[[ Task data, beginning ]]

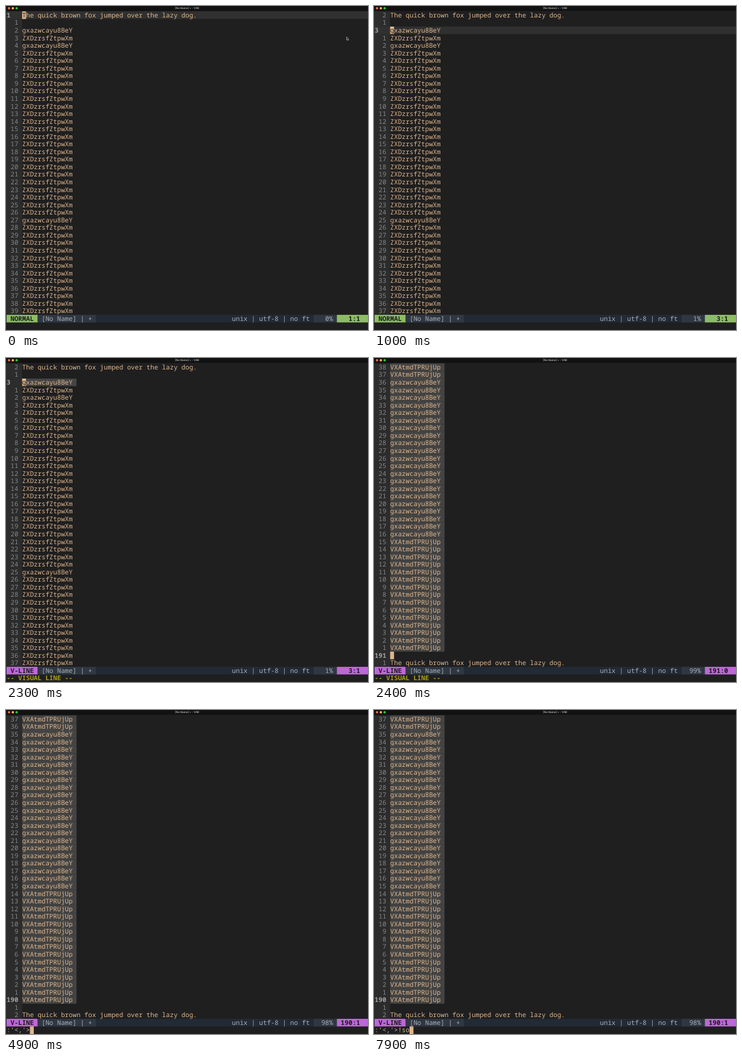
Recreate the animation shown at these times as an HTML page with a canvas. Size 600 px wide and 536 px high, loop 8000 ms.

```html
<!DOCTYPE html>
<html lang="en">
<head>
<meta charset="utf-8">
<title>Editor</title>
<style>
  html, body { margin: 0; width: 100%; height: 100%; overflow: hidden; background: #1f1f20; }
  canvas { display: block; }
</style>
</head>
<body>
<canvas id="stage" width="600" height="536"></canvas>
<script>
const ctx = document.getElementById('stage').getContext('2d');
const LOOP = 8000, CELL = 6.44, ROW = 12.55, LEFT = 1, TOP = 8.9, ROWS = 40, LAST = 192;
const C = {
  bg: '#1f1f20', gutter: '#2c2c2c', line: '#303030', select: '#444444',
  text: '#deb68c', dim: '#878787', number: '#a3a3a3', dark: '#1c1c1c',
  bar: '#222a35', box: '#2f3743', barText: '#a9b0ba',
  normal: '#8dbd62', visual: '#bf66da', message: '#aaa410'
};
const SENTENCE = 'The quick brown fox jumped over the lazy dog.';
const WORDS = { g: 'gxazwcayu8BeY', z: 'ZXDzrsfZtpwXm', v: 'VXAtmdTPRUjUp' };

// Key presses: each step overrides part of the editor state
const STEPS = [
  [0, { top: 1, cur: 1, visual: false, pct: 0, cmd: '', mouse: true }],
  [300, { cur: 2, pct: 1, mouse: false }],
  [500, { cur: 3 }],
  [1700, { visual: true }],
  [2400, { top: 153, cur: 191, pct: 99 }],
  [2800, { cur: 190, pct: 98 }],
  [4600, { cmd: ":'<,'>" }],
  [7600, { cmd: ":'<,'>!" }],
  [7800, { cmd: ":'<,'>!s" }],
  [7900, { cmd: ":'<,'>!so" }]
];

function lineText(n) {
  if (n === 1 || n === LAST) return SENTENCE;
  if (n === 2 || n === LAST - 1) return '';
  if (n < 100) return [3, 5, 28].includes(n) ? WORDS.g : WORDS.z;
  return n >= 155 && n <= 175 ? WORDS.g : WORDS.v;
}

const colX = col => LEFT + col * CELL;
const rowY = row => TOP + row * ROW;

function rect(x, y, w, h, color) {
  ctx.fillStyle = color;
  ctx.fillRect(x, y, w, h);
}

function cells(col, row, count, color) {
  rect(colX(col), rowY(row), count * CELL, ROW, color);
}

function write(str, col, row, color, weight = 500) {
  ctx.font = `${weight} 10.73px "Noto Sans Mono", "DejaVu Sans Mono", monospace`;
  ctx.textAlign = 'left';
  ctx.fillStyle = color;
  [...str].forEach((ch, i) => ctx.fillText(ch, colX(col + i), rowY(row) + 10));
}

function cursor(col, row, ch = '') {
  cells(col, row, 1, C.text);
  write(ch, col, row, C.dark);
}

function titleBar() {
  rect(0, 0, 600, 8, '#121212');
  ['#ff5f57', '#febc2e', '#28c840'].forEach((color, i) => {
    ctx.fillStyle = color;
    ctx.beginPath();
    ctx.arc(5 + i * 6.3, 3.8, 2, 0, 7);
    ctx.fill();
  });
  ctx.font = '600 4.4px Inter, sans-serif';
  ctx.textAlign = 'center';
  ctx.fillStyle = '#b4b4b4';
  ctx.fillText('[No Name] + - VIM', 300, 5.4);
}

function buffer(s) {
  rect(0, TOP, colX(4), ROWS * ROW, C.gutter);
  for (let row = 0; row < ROWS; row++) {
    const n = s.top + row, here = n === s.cur, text = lineText(n);
    if (here && !s.visual) rect(0, rowY(row), 600, ROW, C.line);
    if (s.visual && n >= 3 && n <= s.cur) cells(4, row, text.length + 1, C.select);
    if (here) write(String(n), 0, row, C.number, 700);
    else write(String(Math.abs(n - s.cur)).padStart(3), 0, row, C.dim);
    write(text, 4, row, C.text);
    if (here && !s.cmd) cursor(4, row, text[0]);
  }
}

function statusBar(s) {
  const accent = s.visual ? C.visual : C.normal;
  const place = s.cur + ':' + (lineText(s.cur) ? 1 : 0);
  rect(0, rowY(ROWS), 600, ROW, C.bar);
  cells(0, ROWS, 8, accent);
  cells(8, ROWS, 15, C.box);
  cells(79, ROWS, 6, C.box);
  cells(85, ROWS, 8, accent);
  write(s.visual ? 'V-LINE' : 'NORMAL', 1, ROWS, C.dark, 700);
  write('[No Name] | +', 9, ROWS, C.barText);
  write('unix | utf-8 | no ft', 58, ROWS, C.barText);
  write((s.pct + '%').padStart(3), 81, ROWS, C.barText);
  write(place.padStart(5), 86, ROWS, C.dark, 700);
}

function commandLine(s) {
  if (s.cmd) {
    write(s.cmd, 0, ROWS + 1, C.text);
    cursor(s.cmd.length, ROWS + 1);
  } else if (s.visual) {
    write('-- VISUAL LINE --', 0, ROWS + 1, C.message, 700);
  }
}

function pointer() {
  const arrow = new Path2D('M564.5 51 V56.3 L565.8 55.3 L566.7 57 L567.5 56.6 L566.7 55 H568.2 Z');
  ctx.fillStyle = '#111';
  ctx.strokeStyle = '#c8c8c8';
  ctx.lineWidth = 0.7;
  ctx.fill(arrow);
  ctx.stroke(arrow);
}

function draw(now) {
  const t = now % LOOP;
  const s = Object.assign({}, ...STEPS.filter(([at]) => at <= t).map(([, change]) => change));
  rect(0, 0, 600, 536, C.bg);
  titleBar();
  buffer(s);
  statusBar(s);
  commandLine(s);
  if (s.mouse) pointer();
  requestAnimationFrame(() => draw(performance.now()));
}

ctx.textRendering = 'geometricPrecision';
draw(performance.now());
</script>
</body>
</html>
```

[[ Task data, end ]]

:: What this task involves ::
Throughout the data, tally the lines that hold the string "fillStyle" and report the tally alone.

:: Answer to this problem ::
5